Dataset entries:
--- START ---
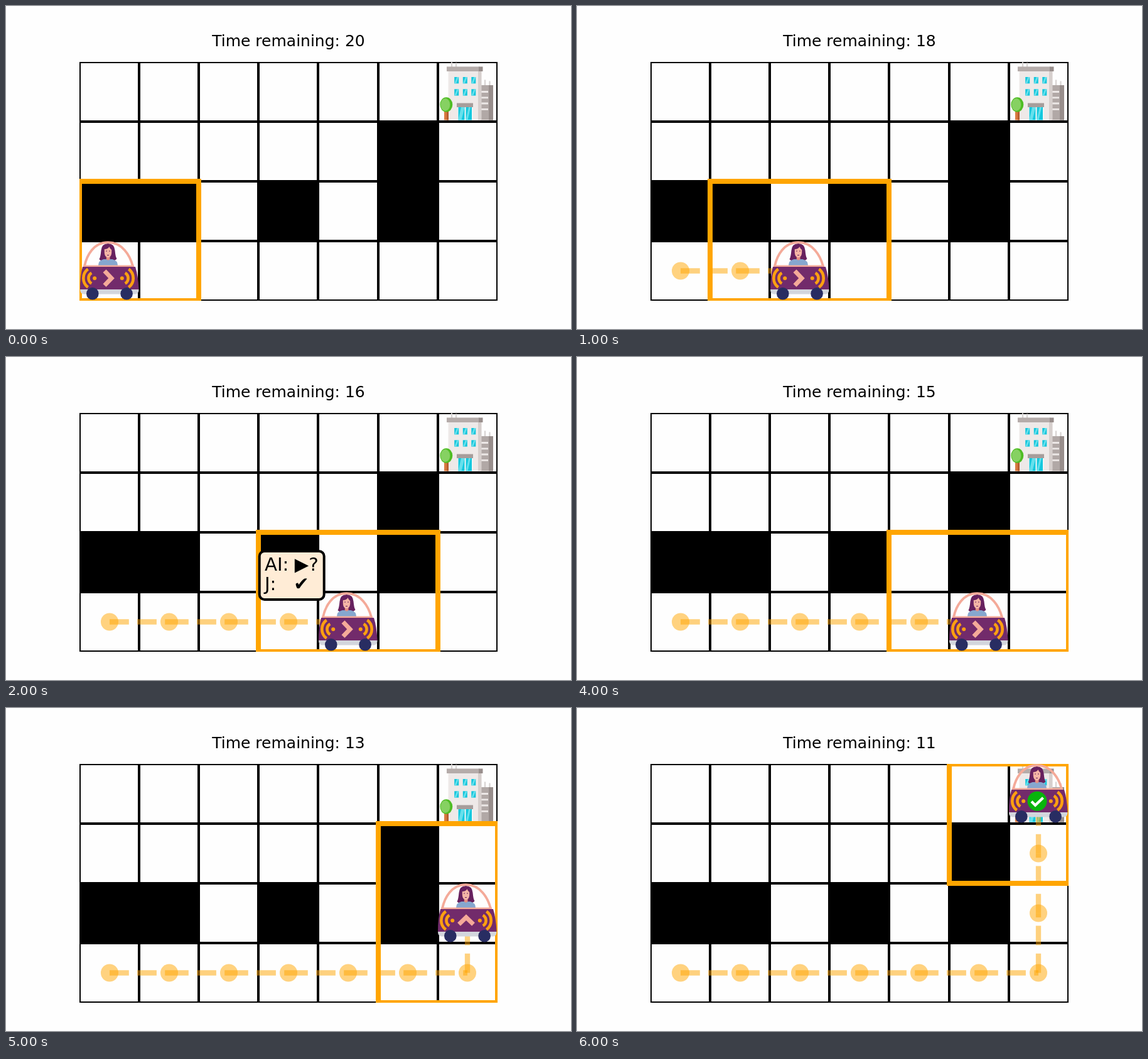
These frames come from a looping animation (900x514 px, 8 s). An HTML page:

```html
<!DOCTYPE html>
<html lang="en">
<head>
<meta charset="utf-8">
<title>Grid drive</title>
<style>
  html, body { margin: 0; width: 100%; height: 100%; overflow: hidden; background: #fefefe; }
  svg { display: block; width: 100vw; height: 100vh; }
  text { font-family: "DejaVu Sans", Verdana, sans-serif; white-space: pre; }
</style>
</head>
<body>
<svg viewBox="0 0 900 514">
  <defs>
    <clipPath id="area"><rect x="117" y="89" width="666" height="380"/></clipPath>
    <g id="signal" fill="none" stroke="#ffa010" stroke-width="4.6">
      <circle r="3" fill="#ffa010" stroke="none"/>
      <path d="M-4.9 -8.4A9.7 9.7 0 0 0 -4.9 8.4"/>
      <path d="M-10.6 -14.5A18 18 0 0 0 -10.6 14.5"/>
    </g>
  </defs>

  <text id="title" x="450" y="64" font-size="25" text-anchor="middle"></text>

  <g clip-path="url(#area)">
    <g id="walls"></g>
    <g id="grid" stroke="#000" stroke-width="4"></g>
  </g>

  <g id="building">
    <path d="M710 97V90.5M717 97V91.5M763 127V118.5M770.5 127V120.5" stroke="#d9d5d4" stroke-width="2.4" stroke-linecap="round"/>
    <path d="M756 126h20v55.5h-20z" fill="#b1a8a6"/>
    <path d="M769 126h7v55.5h-7z" fill="#988e8c"/>
    <path d="M757 136.5h11M757 145.8h11M757 155h11M757 164.3h11" stroke="#ece7e6" stroke-width="2.8"/>
    <path d="M704.500 103h48.500v78.500h-48.500z" fill="#eee9e8"/>
    <path d="M752 103h5.500v78.500h-5.500z" fill="#d6cfcd"/>
    <path d="M702 96.500h52v7.500h-52z" fill="#b5acaa"/>
    <path d="M753 96.500h6.500v7.500h-6.500z" fill="#988e8c"/>
    <g id="windows"></g>
    <path d="M719.500 161h24v20.500h-24z" fill="#f8f7f7"/>
    <path d="M720.500 161h10v20.500h-10zM732.500 161h9.500v20.500h-9.500z" fill="#14c8de"/>
    <path d="M725 161h5.500l-5 20.500h-5zM737 161h3l-4.500 20.500h-3z" fill="#66e0ec"/>
    <path d="M718 154.500h26v6.500h-26z" fill="#a79d9b"/>
    <path d="M698 166h7v15.500h-7z" fill="#d9793f"/>
    <path d="M702 166h3v15.500h-3z" fill="#b45f30"/>
    <ellipse cx="701.300" cy="157" rx="10" ry="11.700" fill="#4fbd24"/>
    <ellipse cx="699.800" cy="157" rx="7.500" ry="10" fill="#86d162"/>
  </g>

  <g id="trail" clip-path="url(#area)" fill="#ffa500" stroke="#ffa500"></g>
  <g clip-path="url(#area)">
    <rect id="view" fill="none" stroke="#ffa500" stroke-width="8"/>
  </g>

  <g id="car">
    <path d="M31 29Q33 26 34 15Q35 4 45 4Q55 4 56 15Q57 26 59 28Q56 32 51 31H38Q33 32 31 29Z" fill="#67215f"/>
    <path d="M29.500 39Q29.500 31 38 29H52Q60.500 31 60.500 39Z" fill="#86a7cf"/>
    <path d="M42.300 22h5.700v7q-2.800 3.500 -5.700 0z" fill="#e58f83"/>
    <path d="M39.300 13Q45 13 47 9Q48 12 50.700 14V19Q50 26 45 26.500Q40 26 39.300 19Z" fill="#f5b5a6"/>
    <path d="M41.500 16h2M46.500 16h2M43.500 22.500h3" stroke="#67215f" stroke-width="1"/>
    <path d="M7.500 40C11 23 22 2.200 45 2.200S80 23 84.500 40" fill="none" stroke="#f4aa99" stroke-width="3.800"/>
    <path d="M5.500 38.500H86.500V41.500H5.500Z" fill="#f4aa99"/>
    <path d="M4.500 41H88.500Q93 55 94 77H.5Q.5 55 4.500 41Z" fill="#722b6b"/>
    <path d="M.5 77H94Q94 84 89 84.500H6Q.5 84 .5 77Z" fill="#d3d6dd"/>
    <circle cx="20.300" cy="83.700" r="9.800" fill="#282d62"/>
    <circle cx="74.600" cy="83.700" r="9.800" fill="#282d62"/>
    <use href="#signal" x="23.700" y="59.200"/>
    <use href="#signal" transform="translate(67.300 59.200) scale(-1 1)"/>
    <path id="arrow" d="M-6 -11.500L5 0L-6 11.500" fill="none" stroke="#f4aa99" stroke-width="7"/>
    <g id="done" transform="translate(45.500 59.300)">
      <circle r="15.500" fill="#08b50c"/>
      <path d="M-9 .5L-3 6.500L9.500 -5.500" fill="none" stroke="#fff" stroke-width="4.200"/>
    </g>
  </g>

  <g id="dialog" font-size="29.200">
    <rect x="403.700" y="309" width="103" height="77" rx="8" fill="#ffecd6" stroke="#000" stroke-width="4"/>
    <text x="412" y="340">AI: ▶?</text>
    <text x="412" y="371">J:   ✔</text>
  </g>
</svg>
<script>
const LOOP = 8000, STEP = 500, PAUSE_STEP = 4, PAUSE_END = 4000;
const COLS = 7, ROWS = 4, CELL = 95;
const WALLS = [[5, 1], [0, 2], [1, 2], [3, 2], [5, 2]];
const ROUTE = [];
for (let c = 0; c < COLS; c++) ROUTE.push([c, ROWS - 1]);
for (let r = ROWS - 2; r >= 0; r--) ROUTE.push([COLS - 1, r]);
const LAST = ROUTE.length - 1;

const $ = id => document.getElementById(id);
const colX = c => Math.round(117 + 95.12 * c);
const rowY = r => 89 + CELL * r;
const center = ([c, r]) => [165 + CELL * c, 136.5 + CELL * r];

function set(el, attrs) {
  for (const key in attrs) el.setAttribute(key, attrs[key]);
  return el;
}
function add(parent, tag, attrs) {
  const el = document.createElementNS("http://www.w3.org/2000/svg", tag);
  return parent.appendChild(set(el, attrs));
}
const show = (el, on) => set(el, { visibility: on ? "visible" : "hidden" });

// Rectangle spanning columns c0..c1 and rows r0..r1
const span = (c0, r0, c1, r1) => ({
  x: colX(c0), y: rowY(r0), width: colX(c1) - colX(c0), height: rowY(r1) - rowY(r0)
});

for (const [c, r] of WALLS) add($("walls"), "rect", span(c, r, c + 1, r + 1));
for (let c = 0; c <= COLS; c++) add($("grid"), "path", { d: `M${colX(c)} 89V469` });
for (let r = 0; r <= ROWS; r++) add($("grid"), "path", { d: `M117 ${rowY(r)}H783` });

for (const y of [113, 132.3]) {
  for (const x of [714.2, 727.8, 741.3]) {
    add($("windows"), "rect", { x, y, width: 7, height: 10.3, fill: "#12c6dc" });
    add($("windows"), "path", { d: `M${x + 4} ${y}h3l-4 10.300h-3z`, fill: "#66e0ec" });
  }
}

const legs = ROUTE.slice(0, LAST).map((cell, i) => {
  const [x, y] = center(cell), [x2, y2] = center(ROUTE[i + 1]);
  const leg = add($("trail"), "g", {});
  add(leg, "circle", { cx: x, cy: y, r: 14, stroke: "none", opacity: 0.5 });
  add(leg, "path", {
    d: `M${x} ${y}L${x2} ${y2}`, "stroke-width": 8.3, "stroke-dasharray": "30.8 13.3", opacity: 0.5
  });
  return leg;
});

function stepAt(t) {
  const n = Math.floor(t / STEP);
  return t < PAUSE_END ? Math.min(PAUSE_STEP, n) : Math.min(LAST, n - 3);
}

function draw(t) {
  const step = stepAt(t);
  const [c, r] = ROUTE[step];
  $("title").textContent = "Time remaining: " + (20 - step);
  legs.forEach((leg, i) => show(leg, i < step));
  set($("view"), span(Math.max(0, c - 1), Math.max(0, r - 1),
    Math.min(COLS, c + 2), Math.min(ROWS, r + 2)));
  set($("car"), { transform: `translate(${117.5 + CELL * c} ${rowY(r)})` });
  const turn = step < COLS - 1 ? 0 : -90;
  set($("arrow"), { transform: `translate(45.500 59.200) rotate(${turn})` });
  show($("arrow"), step < LAST);
  show($("done"), step === LAST);
  show($("dialog"), step === PAUSE_STEP);
}

let start;
function tick(now) {
  start ??= now;
  draw((now - start) % LOOP);
  requestAnimationFrame(tick);
}
draw(0);
requestAnimationFrame(tick);
</script>
</body>
</html>
```
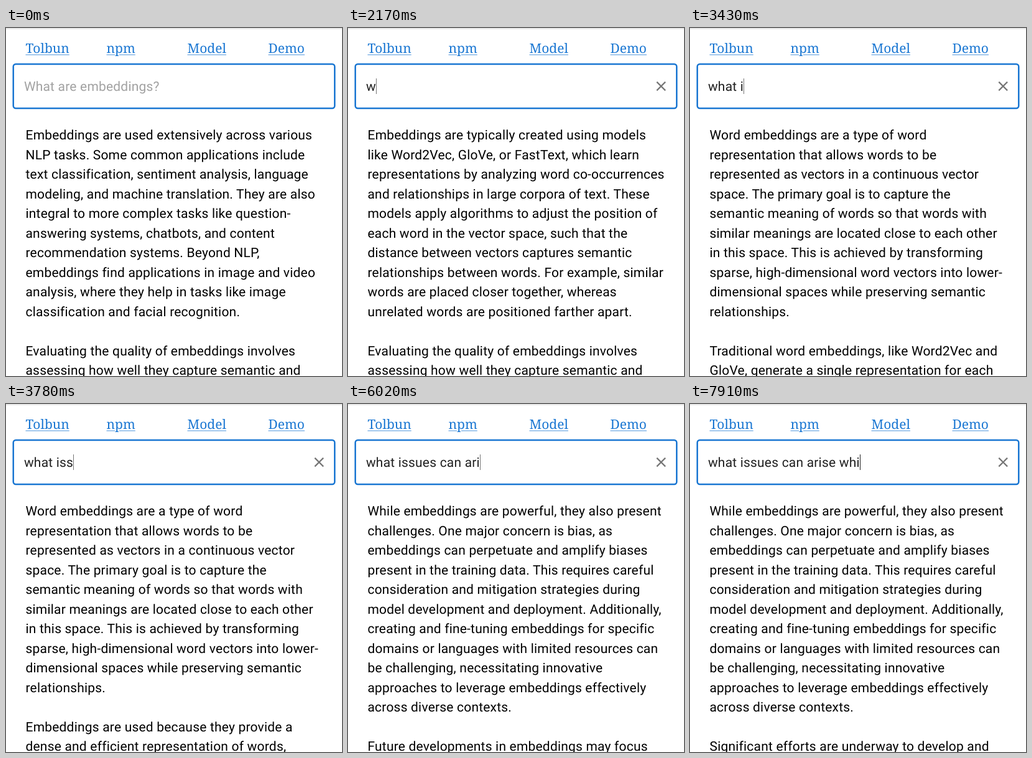
These frames come from a looping animation (540 by 559 pixels, 8000 ms). An HTML page:

```html
<!DOCTYPE html>
<html lang="en">
<head>
<meta charset="utf-8">
<title>Semantic search box</title>
<style>
  html, body { margin: 0; width: 100%; height: 100%; overflow: hidden; background: #fff; }
  #stage { position: relative; width: 540px; height: 559px; overflow: hidden; }
  svg { position: absolute; left: 0; top: 0; }
  nav span {
    position: absolute; top: 17px;
    font: 21px/32px "Noto Serif", serif;
    color: #1976d2;
    text-decoration: underline rgba(25, 118, 210, .4);
    text-rendering: geometricPrecision;
  }
  text {
    font: 21px Roboto, sans-serif;
    letter-spacing: .00938em;
    white-space: pre;
    text-rendering: geometricPrecision;
  }
</style>
</head>
<body>
<div id="stage">
  <svg width="540" height="559" viewBox="0 0 540 559">
    <rect y=".5" width="540" height="1.3" fill="#dedede"/>
    <rect x="11.75" y="58" width="516.5" height="71" rx="4" fill="none" stroke="#1976d2" stroke-width="2.5"/>
    <text id="hint" x="28.9" y="100.6" fill="#a2a2a2">What are embeddings?</text>
    <text id="query" x="28.9" y="100.6" fill="#212121"></text>
    <rect id="caret" y="81" width="1" height="25"/>
    <path id="clear" d="M496.3 86.6l13.8 13.8m0-13.8l-13.8 13.8" stroke="#757575" stroke-width="2.2"/>
    <g id="results" fill="#000"></g>
  </svg>
  <nav id="links"></nav>
</div>
<script>
const LOOP = 8000, LEFT = 28.9, LINE = 31.5, FIRST_BASELINE = 179.4;
const $ = id => document.getElementById(id);

const passages = {
  uses: `Embeddings are used extensively across various
NLP tasks. Some common applications include
text classification, sentiment analysis, language
modeling, and machine translation. They are also
integral to more complex tasks like question-
answering systems, chatbots, and content
recommendation systems. Beyond NLP,
embeddings find applications in image and video
analysis, where they help in tasks like image
classification and facial recognition.`,
  creation: `Embeddings are typically created using models
like Word2Vec, GloVe, or FastText, which learn
representations by analyzing word co-occurrences
and relationships in large corpora of text. These
models apply algorithms to adjust the position of
each word in the vector space, such that the
distance between vectors captures semantic
relationships between words. For example, similar
words are placed closer together, whereas
unrelated words are positioned farther apart.`,
  words: `Word embeddings are a type of word
representation that allows words to be
represented as vectors in a continuous vector
space. The primary goal is to capture the
semantic meaning of words so that words with
similar meanings are located close to each other
in this space. This is achieved by transforming
sparse, high-dimensional word vectors into lower-
dimensional spaces while preserving semantic
relationships.`,
  issues: `While embeddings are powerful, they also present
challenges. One major concern is bias, as
embeddings can perpetuate and amplify biases
present in the training data. This requires careful
consideration and mitigation strategies during
model development and deployment. Additionally,
creating and fine-tuning embeddings for specific
domains or languages with limited resources can
be challenging, necessitating innovative
approaches to leverage embeddings effectively
across diverse contexts.`,
  quality: `Evaluating the quality of embeddings involves
assessing how well they capture semantic and`,
  traditional: `Traditional word embeddings, like Word2Vec and
GloVe, generate a single representation for each`,
  reasons: `Embeddings are used because they provide a
dense and efficient representation of words,`,
  scaling: `Scaling embedding models presents several`,
  future: `Future developments in embeddings may focus`,
  efforts: `Significant efforts are underway to develop and`
};

// Start time of each result pair
const ranking = [
  [0, 'uses', 'quality'],
  [2170, 'creation', 'quality'],
  [2940, 'words', 'traditional'],
  [3500, 'words', 'reasons'],
  [4130, 'issues', 'scaling'],
  [5880, 'issues', 'future'],
  [7350, 'issues', 'efforts']
];

// One key press per character
const phrase = 'what issues can arise whi';
const keys = [
  2170, 2520, 2730, 2940, 3150, 3430, 3640, 3780, 3990, 4130, 4410, 4550, 4900,
  4970, 5180, 5390, 5600, 5880, 6020, 6230, 6370, 6790, 7350, 7630, 7910
];

['Tolbun', 'npm', 'Model', 'Demo'].forEach((label, i) => {
  const link = document.createElement('span');
  link.textContent = label;
  link.style.left = 31.5 + 130 * i + 'px';
  $('links').append(link);
});

// Prebuild every result pair, then only toggle them
const pages = ranking.map(([, first, second]) => {
  const page = document.createElementNS('http://www.w3.org/2000/svg', 'g');
  `${passages[first]}\n\n${passages[second]}`.split('\n').forEach((line, i) => {
    const row = document.createElementNS('http://www.w3.org/2000/svg', 'text');
    row.setAttribute('x', 31.5);
    row.setAttribute('y', FIRST_BASELINE + LINE * i);
    row.textContent = line;
    page.append(row);
  });
  $('results').append(page);
  return page;
});

const show = (el, on) => { el.style.display = on ? '' : 'none'; };

function draw(t) {
  const typed = keys.filter(k => k <= t).length;
  const current = ranking.filter(r => r[0] <= t).length - 1;
  pages.forEach((page, i) => show(page, i === current));

  const query = $('query');
  const value = phrase.slice(0, typed);
  if (query.textContent !== value) query.textContent = value;
  show($('hint'), !typed);
  show($('clear'), typed);

  const blinkOn = t >= 420 && Math.floor((t - 420) / 490) % 2 === 0;
  const end = LEFT + (typed ? query.getComputedTextLength() : 0);
  $('caret').setAttribute('x', Math.floor(end + .3));
  $('caret').setAttribute('fill', t < 6930 ? '#757575' : '#212121');
  show($('caret'), typed || blinkOn);
}

const start = performance.now();
function tick() {
  draw((performance.now() - start) % LOOP);
  requestAnimationFrame(tick);
}
tick();
</script>
</body>
</html>
```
--- END ---
## WORK ITEM:
All lines holding the word "tasks" must be copied from the data.

## RESPONSE TO THE EXERCISE:
NLP tasks. Some common applications include
integral to more complex tasks like question-
analysis, where they help in tasks like image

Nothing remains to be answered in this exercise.